Way Back There
Tom Walker | On 19, Apr 2016
Colin Wallace photo
It was one of those days when you knew it was epic way back there.
The last storm cycle was a week ago and all of the easily accessible zones were already paved by sledders. Orion and I knew we had to go deeper into the mountains to get the goods.
At the gas station we each filled spare 20s and topped off our tanks to be sure we wouldn’t run out after the day’s roost and total of 90km of cat road. Rolling up to the parking lot, the sun began to crack through the clearing clouds. I haven’t felt this much stoke in a while, the moment felt so surreal.
Unfortunately the usual road in was way too icy and gnarly for the truck and enclosed trailer, so we were forced to park in the valley bottom, sacrificing our ski carbides on the rough road in. The switchbacks were bulletproof ice and some sections were even bare from too much sun exposure. Once we hit the defined snowline, we opened our throttles and roosted the next 35 km of buff cat road towards our distant destination.
At the road end, the single track led us into the dense forest valley.
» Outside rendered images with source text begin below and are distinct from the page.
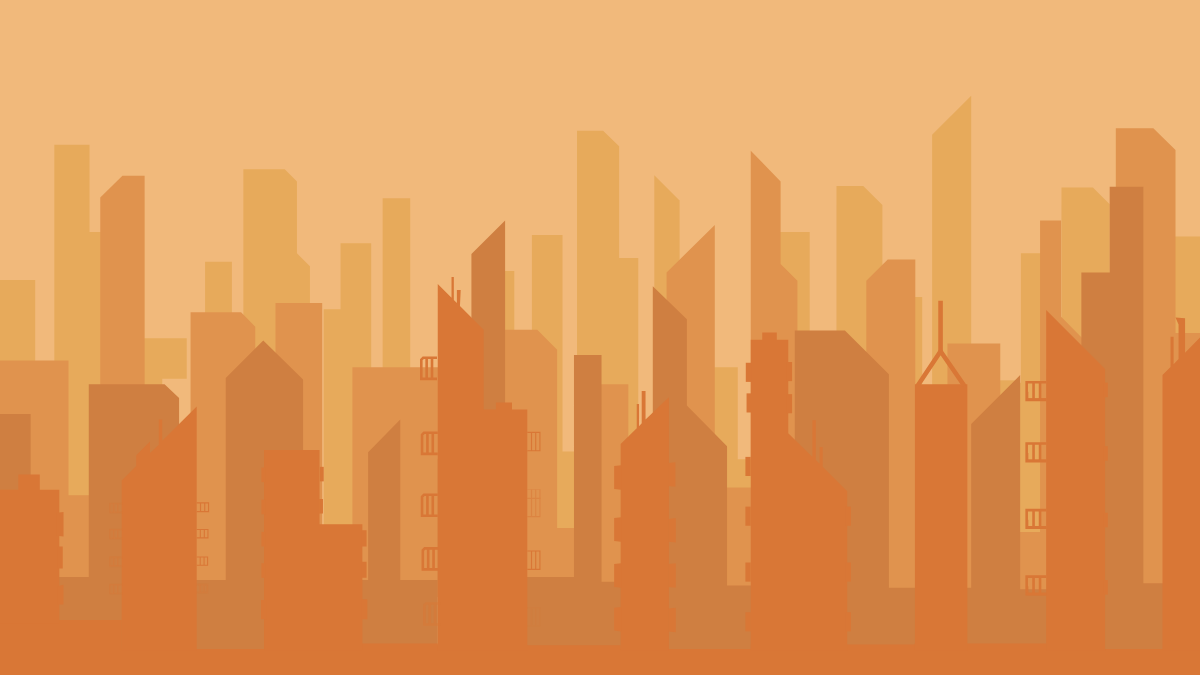
<!DOCTYPE html>
<html lang="en">
<head>
<meta charset="utf-8">
<title>Amber city skyline</title>
<style>
:root {
  --sky: #f1b97b;
  --far: #e7aa5b;
  --mid: #e0934e;
  --near: #cf7f41;
  --front: #d97736;
}
html, body { margin: 0; height: 100%; overflow: hidden; background: var(--sky); }
.skyline { display: block; width: 1200px; height: 675px; background: var(--sky); }
.far { fill: var(--far); }
.mid { fill: var(--mid); }
.near { fill: var(--near); }
.front { fill: var(--front); }
.railing { fill: none; stroke: var(--front); stroke-width: 3.4; }
.railing-fine { fill: none; stroke: var(--front); stroke-width: 1.5; }
.railing-faint { opacity: .5; }
.mast-brace { fill: none; stroke: var(--front); stroke-width: 6; }
</style>
</head>
<body>
<svg class="skyline" viewBox="0 0 1568 882" preserveAspectRatio="none" role="img" aria-label="Layered city skyline in orange tones">
  <defs>
    <g id="railing-tall" class="railing"><path d="M22 1.5H4L1.5 4V29H22M8.5 2V29M15.500 2V29"/></g>
    <g id="railing-wide" class="railing"><path d="M27 1.500H1.500V24.500H27M2 14V24M10.500 2V24M19 2V24"/><path d="M1 24H27"/></g>
    <g id="railing-side" class="railing-fine"><path d="M0 1H16.500V25H0M5.500 1V25M11 1V25"/></g>
    <g id="railing-small" class="railing-fine"><path d="M0 1H15.500V12.500H0M5 1V12M10.500 1V12"/></g>
    <path id="ledge-large" d="M0 1L9 0V32L0 31Z"/>
    <path id="ledge-medium" d="M0 0H7V25H0Z"/>
    <path id="ledge-small" d="M0 0H5V19H0Z"/>
  </defs>

  <g class="far">
    <path d="M0 366H46V480H0Z"/>
    <path d="M71 189H117V303H140V660H71Z"/>
    <path d="M180 442H244V495H212V510H180Z"/>
    <path d="M268 342H303V415H268Z"/>
    <path d="M318 221H372L388 237V331L405 348V480H318Z"/>
    <path d="M423 404H445V318H485V490H470V700H423Z"/>
    <path d="M500 259H536V490H500Z"/>
    <path d="M650 354H672V440H650Z"/>
    <path d="M695 307H735V590H760V700H695Z"/>
    <path d="M754 171H788L809 191V337H834V570H754Z"/>
    <path d="M855 229L888 262V400H855Z"/>
    <path d="M920 480H964V600H990V650H920Z"/>
    <path d="M1010 303H1058V440H1010Z"/>
    <path d="M1093 243H1128L1153 268V500H1093Z"/>
    <path d="M1190 388H1205V510H1190Z"/>
    <path d="M1218 176L1269 125V510H1218Z"/>
    <path d="M1300 497H1327V530H1300Z"/>
    <path d="M1334 331H1370V710H1330V500H1334Z"/>
    <path d="M1387 245H1428L1450 267V450H1387Z"/>
    <path d="M1530 309H1568V450H1530Z"/>
  </g>

  <g class="mid">
    <path d="M0 471H89.500V647H120V780H0Z"/>
    <path d="M131 258L160 229.500H189V520H131Z"/>
    <path d="M249 408H315L333.500 427V780H249Z"/>
    <path d="M360 396H421V700H360Z"/>
    <path d="M460.500 480H575V780H460.500Z"/>
    <path d="M655 431H702L728 457V690H760V780H655Z"/>
    <path d="M780 502H821V780H780Z"/>
    <path d="M871 356L934 294V637H990V780H871Z"/>
    <path d="M981 197L1020 237V345L1042 367V600H981Z"/>
    <path d="M1132 367L1160 339H1196V790H1132Z"/>
    <path d="M1238 449H1307V790H1238Z"/>
    <path d="M1330 695H1359V288H1386.500V414L1420 448V790H1330Z"/>
    <path d="M1458 167.500H1507L1536 196V435H1568V790H1458Z"/>
  </g>

  <g class="near">
    <path d="M0 541H40V754H116V502H215L234 520V758H295V494L344 445L396 496V758H481V591L523 548V758H572V860H0Z"/>
    <path d="M616 332L660 288V754H750V464H786V760H853V374L897.500 417V530L950 583V765H1038.500V432H1104L1161.500 489V768H1269V554L1333 490V770H1413V356H1450V244H1494V762H1568V860H572V600H616Z"/>
  </g>

  <g class="front">
    <path class="ground" d="M0 810H159V848H345V841H572V843H811V848H981V842H1195V841H1367V848H1568V882H0Z"/>

    <g class="corner-block">
      <path d="M0 640H24V620H52V640H77.500V815H0Z"/>
      <use href="#ledge-large" transform="translate(74 669)"/>
      <path d="M75 714H82V743H75ZM75 766L83 764V790H75Z"/>
    </g>

    <g class="slant-tower">
      <path d="M159 628L178 609V595L196 577V592L207.500 581V548H212V576L257 531V850H159Z"/>
      <use href="#railing-small" x="257" y="656"/>
      <use href="#railing-small" transform="translate(257 691) scale(.95)"/>
      <use href="#railing-small" transform="translate(257 727) scale(.92)"/>
      <g class="railing-faint">
        <use href="#railing-small" transform="translate(257 763) scale(.9)"/>
        <use href="#railing-small" transform="translate(159 657) scale(-1 1)"/>
        <use href="#railing-small" transform="translate(159 691) scale(-1 1)"/>
        <use href="#railing-small" transform="translate(159 727) scale(-1 1)"/>
        <use href="#railing-small" transform="translate(159 763) scale(-1 1)"/>
      </g>
    </g>

    <g class="stepped-block">
      <path d="M345 588H417.500V685H473.500V850H345Z"/>
      <use href="#ledge-small" x="418" y="610"/>
      <use href="#ledge-small" x="417" y="652"/>
      <use href="#ledge-small" x="341.500" y="611"/>
      <use href="#ledge-small" x="341.500" y="653"/>
      <use href="#ledge-small" x="341.500" y="695"/>
      <use href="#ledge-small" x="341.500" y="736"/>
      <use href="#ledge-medium" x="341" y="784"/>
      <path d="M472 693H479V714H472ZM472 734H479V755H472ZM472 783H480V809H472Z"/>
    </g>

    <g class="twin-tower">
      <path d="M572 371L590 389V362H593V392L597 396V379H602L601 400L632 431V535H648V526H669V535H689V850H572Z"/>
      <use href="#railing-tall" x="549" y="466"/>
      <use href="#railing-tall" x="550" y="564"/>
      <use href="#railing-tall" x="550" y="645"/>
      <use href="#railing-tall" x="551" y="715"/>
      <use class="railing-faint" href="#railing-tall" x="553" y="787"/>
      <use href="#railing-side" x="689" y="564"/>
      <use href="#railing-side" x="689" y="719"/>
      <g class="railing-faint">
        <use href="#railing-side" transform="translate(689 639) scale(1 .5)"/>
        <use href="#railing-side" x="689" y="650"/>
      </g>
      <use href="#railing-side" x="689" y="793" opacity=".2"/>
    </g>

    <g class="ledge-tower">
      <path d="M811 580L832 559.500V528H835V557L838.500 553V511H843.500V548L874 519V850H811Z"/>
      <use href="#ledge-large" x="802.500" y="608"/>
      <use href="#ledge-large" x="802.500" y="676"/>
      <use href="#ledge-large" x="802.500" y="736"/>
      <use href="#ledge-large" x="802.500" y="793"/>
      <use href="#ledge-large" x="873.500" y="604"/>
      <use href="#ledge-large" x="874" y="677"/>
      <use href="#ledge-large" x="874" y="736"/>
      <use href="#ledge-large" x="874" y="794"/>
    </g>

    <g class="tall-terrace">
      <path d="M981 444H996V434.500H1015V444H1030V566L1061.500 597V549H1066V601L1071 606V584H1075V610L1107 642V850H981Z"/>
      <use href="#ledge-medium" x="974.500" y="474"/>
      <use href="#ledge-medium" x="975.500" y="514"/>
      <use href="#ledge-medium" x="974" y="597"/>
      <use href="#ledge-medium" x="974" y="662"/>
      <use href="#ledge-medium" x="974" y="735"/>
      <use href="#ledge-medium" x="974" y="800"/>
      <use href="#ledge-medium" x="1028" y="473"/>
      <use href="#ledge-medium" x="1028" y="515"/>
      <use href="#ledge-medium" x="1105" y="662"/>
      <use href="#ledge-medium" x="1105" y="735"/>
      <use href="#ledge-medium" x="1105" y="800"/>
    </g>

    <g class="mast-tower">
      <path d="M1195.500 502H1264V850H1195.500ZM1226 393H1232V460H1226Z"/>
      <path class="mast-brace" d="M1199 504L1229 459L1260 504"/>
    </g>

    <g class="balcony-tower">
      <path d="M1367 405L1444 482V850H1367Z"/>
      <use href="#railing-wide" x="1340" y="498"/>
      <use href="#railing-wide" x="1340" y="578"/>
      <use href="#railing-wide" x="1340" y="665"/>
      <use href="#railing-wide" x="1340" y="752"/>
      <use href="#ledge-small" x="1442.500" y="500"/>
      <use href="#ledge-small" x="1442.500" y="583"/>
      <use href="#ledge-small" x="1442.500" y="670"/>
      <use href="#ledge-small" x="1442.500" y="758"/>
    </g>

    <g class="edge-tower">
      <path d="M1519 490L1529.500 479.500V440H1533.500V476L1540 469V424L1536 415L1548.500 416V461L1568 441V850H1519Z"/>
    </g>
  </g>
</svg>
</body>
</html>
The first zone was tracked right out from the previous day’s crew so we straight lined farther into the mountain valley. It seemed the last crew in here must have run low on fuel when the snow was deeper during the last storm cycle since they had only just scratched the surface.
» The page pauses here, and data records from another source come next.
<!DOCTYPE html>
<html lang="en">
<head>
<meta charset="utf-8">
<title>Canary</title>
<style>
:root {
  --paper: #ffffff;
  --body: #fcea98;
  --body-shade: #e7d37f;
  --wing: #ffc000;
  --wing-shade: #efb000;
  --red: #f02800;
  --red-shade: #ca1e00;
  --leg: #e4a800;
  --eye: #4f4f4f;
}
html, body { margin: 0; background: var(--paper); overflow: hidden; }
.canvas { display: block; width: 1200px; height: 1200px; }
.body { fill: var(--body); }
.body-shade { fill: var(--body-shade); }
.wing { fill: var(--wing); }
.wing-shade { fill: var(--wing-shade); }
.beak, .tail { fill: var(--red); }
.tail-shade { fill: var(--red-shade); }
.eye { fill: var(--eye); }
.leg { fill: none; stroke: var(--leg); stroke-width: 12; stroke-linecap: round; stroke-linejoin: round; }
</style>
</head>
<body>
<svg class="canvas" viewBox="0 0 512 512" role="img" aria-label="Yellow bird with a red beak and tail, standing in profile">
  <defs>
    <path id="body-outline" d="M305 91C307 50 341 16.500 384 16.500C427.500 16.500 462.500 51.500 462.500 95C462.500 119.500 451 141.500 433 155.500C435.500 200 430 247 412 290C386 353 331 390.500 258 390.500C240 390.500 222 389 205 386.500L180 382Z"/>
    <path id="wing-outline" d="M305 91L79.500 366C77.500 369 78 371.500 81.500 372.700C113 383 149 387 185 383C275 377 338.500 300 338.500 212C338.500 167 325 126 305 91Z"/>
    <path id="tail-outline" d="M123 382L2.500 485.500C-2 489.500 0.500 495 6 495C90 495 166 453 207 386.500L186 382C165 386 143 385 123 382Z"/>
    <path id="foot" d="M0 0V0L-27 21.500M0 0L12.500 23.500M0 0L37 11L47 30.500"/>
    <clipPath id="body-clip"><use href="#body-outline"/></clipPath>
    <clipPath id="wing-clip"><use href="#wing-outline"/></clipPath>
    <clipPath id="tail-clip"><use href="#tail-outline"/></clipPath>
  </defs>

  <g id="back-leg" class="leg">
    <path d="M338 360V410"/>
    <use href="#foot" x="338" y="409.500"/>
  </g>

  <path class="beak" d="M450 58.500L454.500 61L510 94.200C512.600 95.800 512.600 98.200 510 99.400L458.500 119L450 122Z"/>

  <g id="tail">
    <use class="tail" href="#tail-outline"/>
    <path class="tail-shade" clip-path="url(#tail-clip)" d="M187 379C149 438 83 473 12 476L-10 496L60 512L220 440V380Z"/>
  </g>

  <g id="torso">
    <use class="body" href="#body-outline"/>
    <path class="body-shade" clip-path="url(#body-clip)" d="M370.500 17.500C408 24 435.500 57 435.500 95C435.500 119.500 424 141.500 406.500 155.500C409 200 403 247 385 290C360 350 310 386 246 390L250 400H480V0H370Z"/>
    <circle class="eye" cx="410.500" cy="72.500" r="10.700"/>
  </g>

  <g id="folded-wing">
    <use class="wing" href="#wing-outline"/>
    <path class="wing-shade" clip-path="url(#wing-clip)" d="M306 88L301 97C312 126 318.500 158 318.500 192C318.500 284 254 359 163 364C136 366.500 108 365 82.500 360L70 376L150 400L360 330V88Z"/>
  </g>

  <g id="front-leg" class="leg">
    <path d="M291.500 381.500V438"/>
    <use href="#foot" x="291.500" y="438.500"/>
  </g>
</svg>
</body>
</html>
Ahead was a steep ascent to higher elevation. At the bottom, we checked out possible lines to climb. To the far left there was a decent window. Orion took the lead and punched up the face. The route was up a gully through dense trees, so there was really only one way up. After banging around in Orion’s trench and fighting the climb, we both ascended into a wide-open alpine meadow with no sled tracks in sight. Game on!
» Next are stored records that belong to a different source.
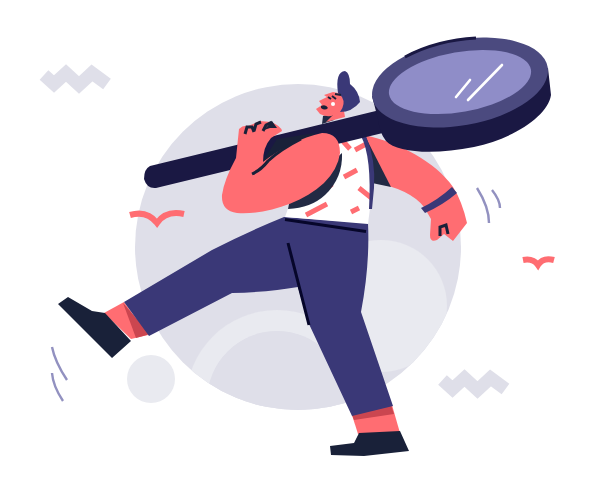
<!DOCTYPE html>
<html lang="en">
<head>
<meta charset="utf-8">
<title>Man carrying a magnifying glass</title>
<style>
:root {
  --paper: #ffffff;
  --mist: #dfdfe9;
  --mist-light: #e9eaf0;
  --skin: #ff6d72;
  --skin-shade: #cb4650;
  --denim: #3a3877;
  --night: #1a1843;
  --seam: #06062a;
  --ink: #192139;
  --vest: #222a44;
  --rim: #4b4a7f;
  --glass: #8f8dc8;
  --motion: #9291c0;
}
html, body { margin: 0; overflow: hidden; background: var(--paper); }
.scene { display: block; width: 600px; height: 480px; }
.mist { fill: var(--mist); }
.mist-light { fill: var(--mist-light); }
.skin { fill: var(--skin); }
.skin-shade { fill: var(--skin-shade); }
.denim { fill: var(--denim); }
.night { fill: var(--night); }
.ink { fill: var(--ink); }
.vest { fill: var(--vest); }
.shirt { fill: var(--paper); }
.rim { fill: var(--rim); }
.glass { fill: var(--glass); }
.line { fill: none; }
.seam { stroke: var(--seam); stroke-width: 3; }
.crease { stroke: var(--ink); stroke-width: 3; }
.zigzag { stroke: var(--mist); stroke-width: 13; }
.bird { stroke: var(--skin); stroke-width: 6; }
.motion { stroke: var(--motion); stroke-width: 2.4; }
.glint { stroke: var(--paper); stroke-width: 2.6; stroke-linecap: round; }
.dash { stroke: var(--skin); stroke-width: 5; }
</style>
</head>
<body>
<svg class="scene" viewBox="0 0 600 480" role="img" aria-label="A man strides along with a giant magnifying glass over his shoulder">
  <defs>
    <clipPath id="disc-clip"><circle cx="298" cy="247" r="163"/></clipPath>
    <clipPath id="shirt-clip"><path id="shirt-shape" d="M336 140 L364 136 Q376 160 372 192 L368 224 L285 217 L290 203 Z"/></clipPath>
    <path id="zigzag-shape" d="M44 75 L54 84 L66 73 L79 85 L92 73 L107 84"/>
  </defs>

  <g id="backdrop">
    <circle class="mist" cx="298" cy="247" r="163"/>
    <g clip-path="url(#disc-clip)">
      <circle class="mist-light" cx="381" cy="306" r="66"/>
      <circle class="mist-light" cx="277" cy="401" r="91"/>
      <circle class="mist" cx="277" cy="401" r="70"/>
    </g>
    <circle class="mist-light" cx="151" cy="379" r="24"/>
    <use class="line zigzag" href="#zigzag-shape"/>
    <use class="line zigzag" href="#zigzag-shape" x="398.500" y="305"/>
  </g>

  <g id="birds" class="line bird">
    <path d="M130 215 Q147 210 157 223 Q166 210 184 214"/>
    <path d="M523 260 Q533 258 538 265 Q543 257 554 260"/>
  </g>

  <g id="motion-lines" class="line motion">
    <path d="M477 188 Q489 207 489 223"/>
    <path d="M492 190 Q500 200 500 208"/>
    <path d="M52 347 Q55 362 67 380"/>
    <path d="M52 373 Q53 386 63 401"/>
  </g>

  <g id="far-arm">
    <path class="skin" d="M364 135 C398 142 436 162 453 187 Q462 201 467 223 L453 241 L444 234 L437 240 Q430 243 430 235 L431 219 L424 207 Q410 189 372 182 Z"/>
    <path class="vest" d="M365 136 L391 187 L372 183 Z"/>
    <path class="denim" d="M421 208 Q438 200 452 187 L457 193 Q443 205 425 213 Z"/>
    <path class="line crease" d="M440 236 L440 227 L446 225 L448 234"/>
  </g>

  <g id="legs">
    <g id="standing-foot">
      <path class="skin" d="M352 415 L392 405 L400 433 L358 434 Z"/>
      <path class="skin-shade" d="M352 415 L391 405 L394 414 L354 420 Z"/>
      <path class="ink" d="M330 446 L354 443 L359 433 L400 431 L409 451 L364 456 L331 455 Z"/>
    </g>
    <g id="raised-foot">
      <path class="skin" d="M104 313 L124 302 L148 335 L131 339 Z"/>
      <path class="skin-shade" d="M123 303 L150 334 L136 338 Z"/>
      <path class="ink" d="M58 304 L68 297 L92 311 L105 313 L131 341 L112 358 Z"/>
    </g>
    <path id="trousers" class="denim" d="M284 217 L368 223 Q370 265 361 312 L393 406 L352 416 L309 324 L298 287 Q270 292 232 293 L149 336 L124 302 L212 250 Q247 232 284 217 Z"/>
    <path class="line seam" d="M285 219.500 L366 231.500 M288 243 L309 325"/>
  </g>

  <g id="torso">
    <use class="shirt" href="#shirt-shape"/>
    <path class="line dash" clip-path="url(#shirt-clip)" d="M306 215 L327 204 M351 212 L359 208 M344 177 L357 170 M355 150 L368 143 M341 139 L350 149 M321 193 L332 184 M359 188 L374 200"/>
    <path class="vest" d="M288 209 L290 199 L342 153 Q343 178 325 195 Q311 208 288 209 Z"/>
    <path class="denim" d="M361 136 L366 136 Q376 160 374 188 L372 209 L369 209 Q372 157 361 136 Z"/>
  </g>

  <g id="magnifier">
    <path class="night" d="M150 166 L388 108 L391 131 L156 188 Q147 189 144 179 Q144 169 150 166 Z"/>
    <path class="night" d="M372 96 L548 68 L551 95 C548 116 513 139 474 147 C435 155 397 153 386 141 Q379 132 378 119 Z"/>
    <ellipse class="rim" cx="460" cy="82.500" rx="89" ry="43" transform="rotate(-10 460 82.500)"/>
    <path class="line" stroke="var(--night)" stroke-width="3" d="M405 57 Q437 40 476 38"/>
    <ellipse class="glass" cx="460" cy="82" rx="72" ry="30" transform="rotate(-10 460 82)"/>
    <path class="line glint" d="M456 97 L470 80 M468 100 L502 65"/>
  </g>

  <g id="head">
    <path class="vest" d="M323 116 L339 111 L334 120 L322 124 Z"/>
    <path class="skin" d="M326 122 L343 105 L345 117 Z"/>
    <path class="skin" d="M333 92 L343 94 Q348 102 343 109 L334 115 Q328 118 320 114 L316 109 L322 105 L319 101 L327 97 L324 95 Z"/>
    <path class="denim" d="M338 93 Q335 72 345 71 Q350 73 350 84 Q359 91 360 102 Q352 112 340 112 Q346 104 342 97 Z"/>
    <path class="ink" d="M321 106 Q326 104 328 108 Q325 111 321 108 Z"/>
    <path class="line" stroke="var(--ink)" stroke-width="2" d="M328 97 L331 99 M332 96 L336 99 M335 94 L341 95"/>
    <circle class="shirt" cx="333" cy="104" r="2"/>
  </g>

  <g id="near-arm">
    <path class="ink" d="M263 161 L277 139 L316 133 L281 154 Z"/>
    <path class="skin" d="M239 129 Q243 125 248 126 L260 121 L271 122 Q281 126 282 131 L271 138 Q263 147 263 162 C278 150 302 137 322 133 Q340 133 340 153 Q338 169 324 183 C300 205 262 215 237 213 Q221 211 222 195 Q224 180 236 158 Z"/>
    <path class="line crease" d="M252 174 Q261 170 268 161 Q281 149 301 139"/>
    <path class="line crease" d="M245 134 L247 127 L252 127 L254 132 M254 131 L256 124 L261 122 M263 131 L266 125 L272 122"/>
    <path class="ink" d="M264 130 L272 121 L277 128 L270 128 Z"/>
  </g>
</svg>
</body>
</html>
In the distance I could see a huge storm rolling into the alpine. Our visibility window was short so we made the most of it. Our throttles were “taped” for the next 30 minutes and the zone was soon paved. We took a break, dumped our 20s in and headed back into the trees just as the storm surrounded us. The rest of the day was spent picking technical lines through the trees and exploring this sick zone to the edge.
It was time to leave on a high note and head back south to the truck. There’s always someone who gets pow hungry on the ride out and of course, Orion had to get one more deep carve which ended up into a trench carve! Both exhausted, we rolled his sled out of the chest-deep trench and both swore to stick to the trail from then on!